> **Input**
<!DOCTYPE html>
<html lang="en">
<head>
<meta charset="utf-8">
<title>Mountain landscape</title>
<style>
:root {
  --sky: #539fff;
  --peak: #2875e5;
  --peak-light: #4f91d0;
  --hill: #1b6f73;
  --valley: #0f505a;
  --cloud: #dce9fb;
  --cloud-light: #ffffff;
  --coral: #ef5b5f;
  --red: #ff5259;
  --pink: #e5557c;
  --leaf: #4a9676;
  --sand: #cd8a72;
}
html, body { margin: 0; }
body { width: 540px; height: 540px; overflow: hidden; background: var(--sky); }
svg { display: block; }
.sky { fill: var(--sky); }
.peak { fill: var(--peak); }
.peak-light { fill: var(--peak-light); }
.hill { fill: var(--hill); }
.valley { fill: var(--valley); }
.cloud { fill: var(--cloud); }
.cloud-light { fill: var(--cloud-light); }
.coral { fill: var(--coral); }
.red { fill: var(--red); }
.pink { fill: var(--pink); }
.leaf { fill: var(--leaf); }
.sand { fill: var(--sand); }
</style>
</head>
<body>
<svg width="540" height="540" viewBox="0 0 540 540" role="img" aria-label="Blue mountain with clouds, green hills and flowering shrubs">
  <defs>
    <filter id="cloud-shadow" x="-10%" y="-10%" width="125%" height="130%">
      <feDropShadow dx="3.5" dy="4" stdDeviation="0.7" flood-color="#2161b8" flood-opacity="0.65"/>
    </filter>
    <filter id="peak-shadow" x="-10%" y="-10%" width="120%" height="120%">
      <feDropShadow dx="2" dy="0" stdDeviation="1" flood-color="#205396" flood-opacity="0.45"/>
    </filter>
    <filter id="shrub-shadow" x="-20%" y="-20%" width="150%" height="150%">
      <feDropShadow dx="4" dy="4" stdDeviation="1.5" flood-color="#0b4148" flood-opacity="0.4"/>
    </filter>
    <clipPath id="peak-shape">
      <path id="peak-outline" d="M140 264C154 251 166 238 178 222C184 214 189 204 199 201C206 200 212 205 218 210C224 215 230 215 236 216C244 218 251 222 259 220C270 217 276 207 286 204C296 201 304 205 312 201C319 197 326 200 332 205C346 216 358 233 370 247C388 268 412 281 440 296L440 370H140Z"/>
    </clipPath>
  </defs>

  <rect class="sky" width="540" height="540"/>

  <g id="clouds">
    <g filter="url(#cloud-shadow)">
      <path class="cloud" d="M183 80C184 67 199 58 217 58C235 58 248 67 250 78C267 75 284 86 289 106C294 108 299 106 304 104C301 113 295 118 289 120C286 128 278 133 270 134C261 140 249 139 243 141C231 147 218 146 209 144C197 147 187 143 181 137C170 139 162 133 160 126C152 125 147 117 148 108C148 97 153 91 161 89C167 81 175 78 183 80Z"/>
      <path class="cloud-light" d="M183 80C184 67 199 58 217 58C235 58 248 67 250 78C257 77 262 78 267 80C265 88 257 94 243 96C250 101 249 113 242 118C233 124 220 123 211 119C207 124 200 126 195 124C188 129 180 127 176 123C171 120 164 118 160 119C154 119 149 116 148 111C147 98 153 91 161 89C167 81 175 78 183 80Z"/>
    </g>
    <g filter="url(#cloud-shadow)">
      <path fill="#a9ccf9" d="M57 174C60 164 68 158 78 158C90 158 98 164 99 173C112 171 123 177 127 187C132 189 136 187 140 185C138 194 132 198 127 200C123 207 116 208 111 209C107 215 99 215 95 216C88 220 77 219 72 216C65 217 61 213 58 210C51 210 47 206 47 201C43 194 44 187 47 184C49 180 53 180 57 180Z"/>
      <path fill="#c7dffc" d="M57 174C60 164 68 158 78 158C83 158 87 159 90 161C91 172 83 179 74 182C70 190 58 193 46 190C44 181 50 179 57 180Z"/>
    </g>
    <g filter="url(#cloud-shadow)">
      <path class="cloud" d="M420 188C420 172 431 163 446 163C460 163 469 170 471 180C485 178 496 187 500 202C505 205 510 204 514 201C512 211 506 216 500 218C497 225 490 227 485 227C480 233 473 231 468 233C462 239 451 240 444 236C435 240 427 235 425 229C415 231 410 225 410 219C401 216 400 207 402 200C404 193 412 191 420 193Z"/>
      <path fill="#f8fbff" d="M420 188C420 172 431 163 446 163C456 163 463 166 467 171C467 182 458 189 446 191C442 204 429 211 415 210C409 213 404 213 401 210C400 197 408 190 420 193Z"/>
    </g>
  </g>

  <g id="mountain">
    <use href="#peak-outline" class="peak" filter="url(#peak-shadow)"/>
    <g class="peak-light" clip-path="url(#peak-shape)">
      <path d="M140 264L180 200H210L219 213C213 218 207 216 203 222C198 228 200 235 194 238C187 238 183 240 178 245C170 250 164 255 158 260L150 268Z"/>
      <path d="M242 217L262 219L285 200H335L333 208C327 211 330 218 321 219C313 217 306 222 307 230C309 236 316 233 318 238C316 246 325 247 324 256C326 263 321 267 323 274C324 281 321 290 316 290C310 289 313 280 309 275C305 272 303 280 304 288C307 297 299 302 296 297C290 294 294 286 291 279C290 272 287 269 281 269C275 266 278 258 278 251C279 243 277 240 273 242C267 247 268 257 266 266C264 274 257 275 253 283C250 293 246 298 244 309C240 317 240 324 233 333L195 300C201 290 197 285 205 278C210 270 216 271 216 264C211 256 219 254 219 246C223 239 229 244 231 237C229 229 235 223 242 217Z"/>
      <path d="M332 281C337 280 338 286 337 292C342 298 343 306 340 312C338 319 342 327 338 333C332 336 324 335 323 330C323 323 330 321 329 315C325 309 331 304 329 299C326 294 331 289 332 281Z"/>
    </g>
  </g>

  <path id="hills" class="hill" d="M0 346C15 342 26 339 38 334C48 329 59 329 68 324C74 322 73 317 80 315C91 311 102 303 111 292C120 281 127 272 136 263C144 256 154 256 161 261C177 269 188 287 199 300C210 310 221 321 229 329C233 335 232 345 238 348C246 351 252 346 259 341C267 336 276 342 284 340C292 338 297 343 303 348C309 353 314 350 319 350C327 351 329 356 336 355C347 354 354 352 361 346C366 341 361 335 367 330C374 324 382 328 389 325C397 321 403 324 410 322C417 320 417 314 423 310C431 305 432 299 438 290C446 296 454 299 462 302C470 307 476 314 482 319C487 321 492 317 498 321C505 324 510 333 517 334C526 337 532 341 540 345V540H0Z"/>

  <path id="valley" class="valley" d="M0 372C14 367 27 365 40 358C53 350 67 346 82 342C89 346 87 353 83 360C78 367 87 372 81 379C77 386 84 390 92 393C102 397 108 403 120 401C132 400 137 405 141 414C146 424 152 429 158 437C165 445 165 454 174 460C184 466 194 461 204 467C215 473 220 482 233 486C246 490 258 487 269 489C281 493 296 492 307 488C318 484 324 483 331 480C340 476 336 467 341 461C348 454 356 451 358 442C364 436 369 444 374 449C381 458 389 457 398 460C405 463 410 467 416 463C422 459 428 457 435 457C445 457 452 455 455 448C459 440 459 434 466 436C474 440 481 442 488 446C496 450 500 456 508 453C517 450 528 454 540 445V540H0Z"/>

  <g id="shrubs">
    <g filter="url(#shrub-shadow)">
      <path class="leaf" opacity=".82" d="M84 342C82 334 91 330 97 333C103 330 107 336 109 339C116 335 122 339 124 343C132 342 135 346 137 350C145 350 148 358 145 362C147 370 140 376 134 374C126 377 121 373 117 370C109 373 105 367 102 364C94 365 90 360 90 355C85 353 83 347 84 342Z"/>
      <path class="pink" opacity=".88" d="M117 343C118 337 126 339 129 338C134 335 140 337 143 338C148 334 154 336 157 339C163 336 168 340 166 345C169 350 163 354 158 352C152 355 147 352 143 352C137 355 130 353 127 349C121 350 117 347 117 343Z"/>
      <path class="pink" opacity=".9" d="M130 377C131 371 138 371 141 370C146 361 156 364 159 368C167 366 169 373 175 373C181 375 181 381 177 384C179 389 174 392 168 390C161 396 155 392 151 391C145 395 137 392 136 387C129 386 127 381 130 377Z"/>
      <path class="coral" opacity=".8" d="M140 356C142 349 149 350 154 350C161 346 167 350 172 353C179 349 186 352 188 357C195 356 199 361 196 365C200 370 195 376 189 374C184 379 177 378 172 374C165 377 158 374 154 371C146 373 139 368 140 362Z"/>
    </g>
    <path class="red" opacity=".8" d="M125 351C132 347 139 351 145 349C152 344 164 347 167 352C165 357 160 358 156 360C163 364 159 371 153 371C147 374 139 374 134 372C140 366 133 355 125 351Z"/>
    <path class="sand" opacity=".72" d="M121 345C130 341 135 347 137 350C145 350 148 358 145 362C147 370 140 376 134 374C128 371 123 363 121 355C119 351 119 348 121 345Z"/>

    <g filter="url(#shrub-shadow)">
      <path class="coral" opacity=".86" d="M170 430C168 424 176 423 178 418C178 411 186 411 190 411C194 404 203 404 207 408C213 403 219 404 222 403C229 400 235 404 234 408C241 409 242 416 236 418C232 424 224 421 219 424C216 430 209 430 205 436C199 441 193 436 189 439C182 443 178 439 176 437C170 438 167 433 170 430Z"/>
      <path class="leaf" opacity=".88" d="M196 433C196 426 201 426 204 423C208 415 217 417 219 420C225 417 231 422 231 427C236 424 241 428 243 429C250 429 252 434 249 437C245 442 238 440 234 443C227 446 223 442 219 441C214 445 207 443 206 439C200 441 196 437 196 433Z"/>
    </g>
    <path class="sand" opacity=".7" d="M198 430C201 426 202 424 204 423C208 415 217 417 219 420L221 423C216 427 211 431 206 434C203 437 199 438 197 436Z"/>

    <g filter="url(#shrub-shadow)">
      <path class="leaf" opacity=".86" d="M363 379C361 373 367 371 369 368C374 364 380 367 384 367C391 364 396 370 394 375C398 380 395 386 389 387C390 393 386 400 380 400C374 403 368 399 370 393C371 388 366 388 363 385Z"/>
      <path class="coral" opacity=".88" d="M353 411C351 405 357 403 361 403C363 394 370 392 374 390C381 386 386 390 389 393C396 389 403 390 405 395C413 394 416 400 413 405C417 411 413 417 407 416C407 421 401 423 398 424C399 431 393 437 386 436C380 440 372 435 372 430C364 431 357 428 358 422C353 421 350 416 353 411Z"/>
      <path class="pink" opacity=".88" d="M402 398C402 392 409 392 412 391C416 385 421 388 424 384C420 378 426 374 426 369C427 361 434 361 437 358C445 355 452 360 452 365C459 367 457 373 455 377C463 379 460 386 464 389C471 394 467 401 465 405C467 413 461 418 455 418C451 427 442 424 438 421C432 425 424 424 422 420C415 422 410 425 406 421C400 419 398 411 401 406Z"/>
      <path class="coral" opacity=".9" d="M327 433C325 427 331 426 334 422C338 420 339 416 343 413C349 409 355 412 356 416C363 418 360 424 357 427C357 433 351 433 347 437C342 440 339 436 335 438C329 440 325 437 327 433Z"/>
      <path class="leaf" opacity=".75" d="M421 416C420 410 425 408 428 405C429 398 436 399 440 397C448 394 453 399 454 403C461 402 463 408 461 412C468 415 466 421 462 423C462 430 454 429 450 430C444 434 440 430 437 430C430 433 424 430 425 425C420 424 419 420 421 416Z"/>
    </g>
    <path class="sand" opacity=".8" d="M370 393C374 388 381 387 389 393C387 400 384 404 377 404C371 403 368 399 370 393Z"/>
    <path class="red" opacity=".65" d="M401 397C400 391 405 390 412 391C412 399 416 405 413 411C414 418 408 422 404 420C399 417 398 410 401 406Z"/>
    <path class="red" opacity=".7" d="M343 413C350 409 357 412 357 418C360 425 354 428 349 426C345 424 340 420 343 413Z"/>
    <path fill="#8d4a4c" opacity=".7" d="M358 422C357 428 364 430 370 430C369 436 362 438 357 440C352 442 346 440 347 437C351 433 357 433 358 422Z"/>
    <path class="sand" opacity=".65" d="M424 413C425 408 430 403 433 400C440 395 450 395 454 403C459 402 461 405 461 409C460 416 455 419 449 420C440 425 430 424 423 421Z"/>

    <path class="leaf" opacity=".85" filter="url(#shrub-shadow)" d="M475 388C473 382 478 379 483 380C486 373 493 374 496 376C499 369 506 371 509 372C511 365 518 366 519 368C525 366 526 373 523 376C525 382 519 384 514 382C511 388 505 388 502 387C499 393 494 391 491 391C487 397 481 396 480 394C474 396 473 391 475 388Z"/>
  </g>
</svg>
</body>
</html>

---

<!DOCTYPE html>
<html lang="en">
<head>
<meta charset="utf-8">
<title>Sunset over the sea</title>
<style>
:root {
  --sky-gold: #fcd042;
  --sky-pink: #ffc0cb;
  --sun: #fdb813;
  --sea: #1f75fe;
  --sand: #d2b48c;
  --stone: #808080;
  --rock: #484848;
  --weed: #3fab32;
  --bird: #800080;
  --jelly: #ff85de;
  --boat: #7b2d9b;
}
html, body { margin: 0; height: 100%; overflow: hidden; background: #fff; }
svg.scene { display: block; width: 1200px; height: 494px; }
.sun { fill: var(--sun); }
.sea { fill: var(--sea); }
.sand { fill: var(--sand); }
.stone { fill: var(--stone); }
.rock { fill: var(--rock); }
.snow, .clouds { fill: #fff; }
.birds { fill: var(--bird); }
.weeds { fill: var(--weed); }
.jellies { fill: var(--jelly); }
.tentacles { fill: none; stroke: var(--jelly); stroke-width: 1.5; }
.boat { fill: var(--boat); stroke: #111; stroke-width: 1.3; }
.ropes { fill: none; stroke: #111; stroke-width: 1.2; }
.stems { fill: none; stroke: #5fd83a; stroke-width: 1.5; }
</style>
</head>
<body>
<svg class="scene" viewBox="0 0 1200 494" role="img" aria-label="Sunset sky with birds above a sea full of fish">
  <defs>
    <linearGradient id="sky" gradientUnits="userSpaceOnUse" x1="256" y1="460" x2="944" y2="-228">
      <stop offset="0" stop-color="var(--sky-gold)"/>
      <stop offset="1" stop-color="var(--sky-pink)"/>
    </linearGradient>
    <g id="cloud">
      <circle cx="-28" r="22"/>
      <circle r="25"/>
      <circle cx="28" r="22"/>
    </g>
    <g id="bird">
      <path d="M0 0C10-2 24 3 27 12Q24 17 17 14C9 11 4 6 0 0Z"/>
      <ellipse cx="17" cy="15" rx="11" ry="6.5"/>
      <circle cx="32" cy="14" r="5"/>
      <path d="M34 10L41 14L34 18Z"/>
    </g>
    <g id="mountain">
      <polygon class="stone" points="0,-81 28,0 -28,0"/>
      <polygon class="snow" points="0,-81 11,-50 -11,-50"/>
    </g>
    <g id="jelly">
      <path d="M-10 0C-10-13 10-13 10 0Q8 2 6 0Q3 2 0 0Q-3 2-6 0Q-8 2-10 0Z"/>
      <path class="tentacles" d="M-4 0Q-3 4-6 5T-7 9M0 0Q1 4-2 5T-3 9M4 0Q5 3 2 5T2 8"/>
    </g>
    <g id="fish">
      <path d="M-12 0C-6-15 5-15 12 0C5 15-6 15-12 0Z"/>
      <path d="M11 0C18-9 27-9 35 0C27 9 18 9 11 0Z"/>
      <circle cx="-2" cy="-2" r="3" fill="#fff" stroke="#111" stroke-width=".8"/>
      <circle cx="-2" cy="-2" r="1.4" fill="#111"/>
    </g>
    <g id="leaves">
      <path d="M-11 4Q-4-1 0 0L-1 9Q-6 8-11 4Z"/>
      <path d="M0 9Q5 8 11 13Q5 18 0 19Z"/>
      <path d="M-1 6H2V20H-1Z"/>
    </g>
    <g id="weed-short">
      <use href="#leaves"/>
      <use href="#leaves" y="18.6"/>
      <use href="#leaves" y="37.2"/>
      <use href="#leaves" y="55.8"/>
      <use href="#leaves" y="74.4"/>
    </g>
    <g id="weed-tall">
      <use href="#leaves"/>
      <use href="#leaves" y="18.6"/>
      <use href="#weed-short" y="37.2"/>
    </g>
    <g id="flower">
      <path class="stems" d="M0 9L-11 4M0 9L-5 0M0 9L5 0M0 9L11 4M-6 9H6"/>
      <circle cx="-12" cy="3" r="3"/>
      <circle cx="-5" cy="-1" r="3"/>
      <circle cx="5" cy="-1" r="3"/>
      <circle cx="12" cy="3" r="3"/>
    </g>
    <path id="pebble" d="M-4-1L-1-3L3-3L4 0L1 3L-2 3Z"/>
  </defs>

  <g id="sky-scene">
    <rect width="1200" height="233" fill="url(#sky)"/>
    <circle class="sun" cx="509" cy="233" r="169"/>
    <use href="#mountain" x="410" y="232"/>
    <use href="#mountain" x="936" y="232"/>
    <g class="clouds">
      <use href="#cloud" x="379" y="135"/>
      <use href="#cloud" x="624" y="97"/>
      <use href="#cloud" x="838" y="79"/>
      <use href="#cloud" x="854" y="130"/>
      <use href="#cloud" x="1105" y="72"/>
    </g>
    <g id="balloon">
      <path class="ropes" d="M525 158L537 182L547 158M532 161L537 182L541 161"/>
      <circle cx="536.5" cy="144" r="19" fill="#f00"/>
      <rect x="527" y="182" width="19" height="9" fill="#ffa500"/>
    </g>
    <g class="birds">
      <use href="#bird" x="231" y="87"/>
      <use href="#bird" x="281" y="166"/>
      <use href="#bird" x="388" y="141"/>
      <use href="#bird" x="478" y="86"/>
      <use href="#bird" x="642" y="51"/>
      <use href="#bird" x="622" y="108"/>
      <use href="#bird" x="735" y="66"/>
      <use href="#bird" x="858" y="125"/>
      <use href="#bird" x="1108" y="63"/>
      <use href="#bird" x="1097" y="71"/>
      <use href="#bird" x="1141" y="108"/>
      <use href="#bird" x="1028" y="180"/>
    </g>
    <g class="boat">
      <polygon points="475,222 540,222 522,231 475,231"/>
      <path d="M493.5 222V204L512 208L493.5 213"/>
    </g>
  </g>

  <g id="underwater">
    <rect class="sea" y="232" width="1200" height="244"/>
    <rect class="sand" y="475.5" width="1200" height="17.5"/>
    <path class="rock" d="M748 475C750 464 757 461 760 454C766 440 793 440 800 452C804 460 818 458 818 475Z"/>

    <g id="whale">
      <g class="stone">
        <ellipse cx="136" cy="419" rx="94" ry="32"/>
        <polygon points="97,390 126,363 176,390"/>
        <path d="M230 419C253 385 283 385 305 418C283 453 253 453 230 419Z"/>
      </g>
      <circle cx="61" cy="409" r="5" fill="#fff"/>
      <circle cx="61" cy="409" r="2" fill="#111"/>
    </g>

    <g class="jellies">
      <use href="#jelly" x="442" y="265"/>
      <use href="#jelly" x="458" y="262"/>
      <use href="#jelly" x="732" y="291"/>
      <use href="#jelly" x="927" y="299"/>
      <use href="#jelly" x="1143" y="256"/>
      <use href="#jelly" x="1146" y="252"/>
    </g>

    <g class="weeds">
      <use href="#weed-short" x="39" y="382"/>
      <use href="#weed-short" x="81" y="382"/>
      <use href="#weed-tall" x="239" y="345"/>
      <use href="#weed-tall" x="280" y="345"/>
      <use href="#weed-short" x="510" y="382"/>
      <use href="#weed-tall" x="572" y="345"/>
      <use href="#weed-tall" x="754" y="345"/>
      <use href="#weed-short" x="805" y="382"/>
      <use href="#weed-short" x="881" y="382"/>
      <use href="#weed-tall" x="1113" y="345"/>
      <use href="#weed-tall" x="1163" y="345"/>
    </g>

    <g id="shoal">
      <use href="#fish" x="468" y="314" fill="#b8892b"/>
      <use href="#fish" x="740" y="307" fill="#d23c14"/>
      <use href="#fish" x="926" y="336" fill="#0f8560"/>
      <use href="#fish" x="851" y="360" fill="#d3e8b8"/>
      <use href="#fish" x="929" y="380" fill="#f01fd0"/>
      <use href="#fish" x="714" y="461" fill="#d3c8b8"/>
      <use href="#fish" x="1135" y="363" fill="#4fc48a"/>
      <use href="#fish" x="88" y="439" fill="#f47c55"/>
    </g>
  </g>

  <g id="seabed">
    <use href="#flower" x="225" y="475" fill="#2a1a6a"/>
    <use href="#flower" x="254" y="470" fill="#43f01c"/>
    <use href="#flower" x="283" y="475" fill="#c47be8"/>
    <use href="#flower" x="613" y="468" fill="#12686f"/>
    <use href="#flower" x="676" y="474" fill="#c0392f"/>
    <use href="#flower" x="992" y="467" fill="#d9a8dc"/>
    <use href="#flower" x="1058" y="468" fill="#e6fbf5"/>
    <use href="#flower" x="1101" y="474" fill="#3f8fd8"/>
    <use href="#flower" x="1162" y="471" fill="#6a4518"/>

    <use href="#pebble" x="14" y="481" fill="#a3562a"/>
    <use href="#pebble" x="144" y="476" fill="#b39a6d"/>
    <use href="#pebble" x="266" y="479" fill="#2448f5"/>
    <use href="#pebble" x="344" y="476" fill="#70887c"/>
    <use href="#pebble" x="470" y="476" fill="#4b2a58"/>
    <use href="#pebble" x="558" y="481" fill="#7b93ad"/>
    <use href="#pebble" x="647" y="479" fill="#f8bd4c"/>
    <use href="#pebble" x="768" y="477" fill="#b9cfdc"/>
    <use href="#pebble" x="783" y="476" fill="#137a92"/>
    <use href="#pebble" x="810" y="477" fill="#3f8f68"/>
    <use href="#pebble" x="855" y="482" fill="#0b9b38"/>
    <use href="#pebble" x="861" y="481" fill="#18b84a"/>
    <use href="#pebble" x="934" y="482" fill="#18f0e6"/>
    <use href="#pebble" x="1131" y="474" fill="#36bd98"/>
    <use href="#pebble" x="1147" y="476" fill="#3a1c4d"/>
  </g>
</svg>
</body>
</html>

> **Exercise directions**
Where does the string "points" occur in the material? Copy every line where it does.

> **Written answer**
      <polygon class="stone" points="0,-81 28,0 -28,0"/>
      <polygon class="snow" points="0,-81 11,-50 -11,-50"/>
      <polygon points="475,222 540,222 522,231 475,231"/>
        <polygon points="97,390 126,363 176,390"/>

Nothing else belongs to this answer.